Work to complete. Go through the data and tally the lines that hold the string "width". Reply with the total alone.

Stored data entries:
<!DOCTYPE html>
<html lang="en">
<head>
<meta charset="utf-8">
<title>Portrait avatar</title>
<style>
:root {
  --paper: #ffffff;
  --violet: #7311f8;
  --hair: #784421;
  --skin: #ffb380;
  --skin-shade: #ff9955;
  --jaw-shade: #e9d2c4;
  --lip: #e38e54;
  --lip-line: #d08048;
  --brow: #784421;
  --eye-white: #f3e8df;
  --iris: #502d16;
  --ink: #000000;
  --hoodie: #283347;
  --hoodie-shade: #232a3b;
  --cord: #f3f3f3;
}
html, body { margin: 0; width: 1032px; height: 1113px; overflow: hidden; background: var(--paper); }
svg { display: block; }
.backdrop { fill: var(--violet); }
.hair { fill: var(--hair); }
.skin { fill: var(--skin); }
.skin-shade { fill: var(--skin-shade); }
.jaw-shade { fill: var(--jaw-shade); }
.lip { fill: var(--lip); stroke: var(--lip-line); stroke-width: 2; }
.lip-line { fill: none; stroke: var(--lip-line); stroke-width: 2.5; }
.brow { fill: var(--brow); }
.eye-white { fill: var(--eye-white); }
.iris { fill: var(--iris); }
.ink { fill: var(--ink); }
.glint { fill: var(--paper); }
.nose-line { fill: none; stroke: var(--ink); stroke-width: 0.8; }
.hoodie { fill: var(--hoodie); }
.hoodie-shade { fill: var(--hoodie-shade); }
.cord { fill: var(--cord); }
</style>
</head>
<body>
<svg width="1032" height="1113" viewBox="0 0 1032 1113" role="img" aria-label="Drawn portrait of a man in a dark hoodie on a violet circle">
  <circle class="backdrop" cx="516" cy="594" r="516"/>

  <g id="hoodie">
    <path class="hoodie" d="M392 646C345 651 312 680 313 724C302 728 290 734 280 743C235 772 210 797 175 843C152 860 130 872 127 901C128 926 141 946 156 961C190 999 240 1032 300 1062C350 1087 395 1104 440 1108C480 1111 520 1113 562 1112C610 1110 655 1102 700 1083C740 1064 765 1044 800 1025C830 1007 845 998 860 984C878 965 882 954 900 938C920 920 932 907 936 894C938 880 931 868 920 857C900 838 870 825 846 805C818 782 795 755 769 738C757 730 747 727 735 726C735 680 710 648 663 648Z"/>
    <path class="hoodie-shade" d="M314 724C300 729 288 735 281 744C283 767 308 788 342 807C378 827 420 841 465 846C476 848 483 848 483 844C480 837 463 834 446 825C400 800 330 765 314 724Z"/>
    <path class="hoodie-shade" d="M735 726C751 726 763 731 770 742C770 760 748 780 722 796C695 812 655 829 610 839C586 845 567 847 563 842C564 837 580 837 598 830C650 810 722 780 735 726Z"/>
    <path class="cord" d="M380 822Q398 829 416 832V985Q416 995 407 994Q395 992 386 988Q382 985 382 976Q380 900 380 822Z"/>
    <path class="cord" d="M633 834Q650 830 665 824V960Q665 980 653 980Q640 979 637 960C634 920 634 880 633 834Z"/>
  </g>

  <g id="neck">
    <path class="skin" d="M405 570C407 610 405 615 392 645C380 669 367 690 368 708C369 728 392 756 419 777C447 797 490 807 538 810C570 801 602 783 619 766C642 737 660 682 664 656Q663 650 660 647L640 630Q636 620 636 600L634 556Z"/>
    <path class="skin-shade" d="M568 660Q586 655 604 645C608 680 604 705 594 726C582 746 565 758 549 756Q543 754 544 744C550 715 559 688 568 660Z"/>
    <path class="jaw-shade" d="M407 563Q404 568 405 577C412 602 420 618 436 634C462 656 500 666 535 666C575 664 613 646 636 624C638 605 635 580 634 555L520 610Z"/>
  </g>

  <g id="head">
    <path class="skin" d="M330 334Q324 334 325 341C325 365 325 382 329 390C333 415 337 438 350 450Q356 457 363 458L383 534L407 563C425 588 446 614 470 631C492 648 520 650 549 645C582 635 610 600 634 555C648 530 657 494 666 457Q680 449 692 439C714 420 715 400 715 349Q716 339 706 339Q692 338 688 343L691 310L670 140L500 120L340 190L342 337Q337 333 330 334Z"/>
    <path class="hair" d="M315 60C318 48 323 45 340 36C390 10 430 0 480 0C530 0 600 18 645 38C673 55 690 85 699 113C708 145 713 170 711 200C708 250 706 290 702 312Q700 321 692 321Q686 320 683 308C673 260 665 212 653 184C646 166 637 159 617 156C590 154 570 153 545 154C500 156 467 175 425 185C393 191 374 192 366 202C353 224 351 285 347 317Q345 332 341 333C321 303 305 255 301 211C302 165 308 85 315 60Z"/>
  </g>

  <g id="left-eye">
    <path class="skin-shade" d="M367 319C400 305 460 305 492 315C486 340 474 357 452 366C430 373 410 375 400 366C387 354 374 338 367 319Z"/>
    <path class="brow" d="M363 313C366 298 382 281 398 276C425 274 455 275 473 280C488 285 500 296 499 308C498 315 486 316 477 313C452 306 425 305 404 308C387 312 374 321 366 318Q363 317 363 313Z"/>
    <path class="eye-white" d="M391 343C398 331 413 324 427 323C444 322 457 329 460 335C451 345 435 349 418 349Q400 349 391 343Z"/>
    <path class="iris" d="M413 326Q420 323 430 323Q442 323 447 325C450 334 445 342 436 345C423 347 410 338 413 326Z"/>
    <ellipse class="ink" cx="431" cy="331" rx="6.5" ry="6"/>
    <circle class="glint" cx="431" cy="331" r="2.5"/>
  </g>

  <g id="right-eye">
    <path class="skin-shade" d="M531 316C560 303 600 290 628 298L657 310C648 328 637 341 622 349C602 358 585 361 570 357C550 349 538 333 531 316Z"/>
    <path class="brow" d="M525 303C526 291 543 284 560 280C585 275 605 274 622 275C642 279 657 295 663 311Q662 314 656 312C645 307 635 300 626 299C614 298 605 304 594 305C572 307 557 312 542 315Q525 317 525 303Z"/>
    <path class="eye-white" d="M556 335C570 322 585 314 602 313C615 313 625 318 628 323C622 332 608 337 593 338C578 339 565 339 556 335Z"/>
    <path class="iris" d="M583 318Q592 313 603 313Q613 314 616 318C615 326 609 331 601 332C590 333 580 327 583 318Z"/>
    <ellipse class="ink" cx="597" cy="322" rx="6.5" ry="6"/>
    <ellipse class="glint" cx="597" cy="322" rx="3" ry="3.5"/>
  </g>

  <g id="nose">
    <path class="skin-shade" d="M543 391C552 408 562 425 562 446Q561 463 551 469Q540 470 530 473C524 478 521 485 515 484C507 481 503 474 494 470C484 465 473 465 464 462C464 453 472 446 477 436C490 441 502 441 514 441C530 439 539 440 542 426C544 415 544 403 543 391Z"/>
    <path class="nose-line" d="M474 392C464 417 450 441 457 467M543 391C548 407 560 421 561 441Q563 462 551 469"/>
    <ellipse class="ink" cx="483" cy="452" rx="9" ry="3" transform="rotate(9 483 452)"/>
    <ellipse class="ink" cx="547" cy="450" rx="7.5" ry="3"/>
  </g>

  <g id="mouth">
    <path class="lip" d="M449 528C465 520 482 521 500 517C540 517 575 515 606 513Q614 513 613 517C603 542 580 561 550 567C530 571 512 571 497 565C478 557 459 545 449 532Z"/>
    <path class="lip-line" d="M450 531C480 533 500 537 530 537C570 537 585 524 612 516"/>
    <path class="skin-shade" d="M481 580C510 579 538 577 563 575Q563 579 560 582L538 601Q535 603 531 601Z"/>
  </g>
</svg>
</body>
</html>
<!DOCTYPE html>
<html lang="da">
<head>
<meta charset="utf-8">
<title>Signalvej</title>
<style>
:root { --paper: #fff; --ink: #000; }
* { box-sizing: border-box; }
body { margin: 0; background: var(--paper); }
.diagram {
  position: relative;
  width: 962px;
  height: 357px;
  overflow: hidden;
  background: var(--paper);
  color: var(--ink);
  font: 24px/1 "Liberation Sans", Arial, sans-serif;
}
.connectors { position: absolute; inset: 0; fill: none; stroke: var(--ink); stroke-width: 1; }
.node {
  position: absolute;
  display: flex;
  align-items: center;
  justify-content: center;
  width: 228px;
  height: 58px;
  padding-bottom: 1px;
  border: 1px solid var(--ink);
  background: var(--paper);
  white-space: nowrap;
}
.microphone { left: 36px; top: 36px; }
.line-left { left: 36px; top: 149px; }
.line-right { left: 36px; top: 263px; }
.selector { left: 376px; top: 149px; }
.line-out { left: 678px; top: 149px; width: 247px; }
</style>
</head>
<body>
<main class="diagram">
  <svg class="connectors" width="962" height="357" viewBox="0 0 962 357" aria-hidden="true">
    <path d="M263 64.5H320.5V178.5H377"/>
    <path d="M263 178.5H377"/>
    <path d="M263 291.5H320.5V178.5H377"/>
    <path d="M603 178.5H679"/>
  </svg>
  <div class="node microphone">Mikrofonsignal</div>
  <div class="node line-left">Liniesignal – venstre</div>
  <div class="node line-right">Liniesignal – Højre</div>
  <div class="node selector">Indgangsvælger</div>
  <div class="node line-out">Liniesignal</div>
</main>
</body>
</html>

Finished task. 10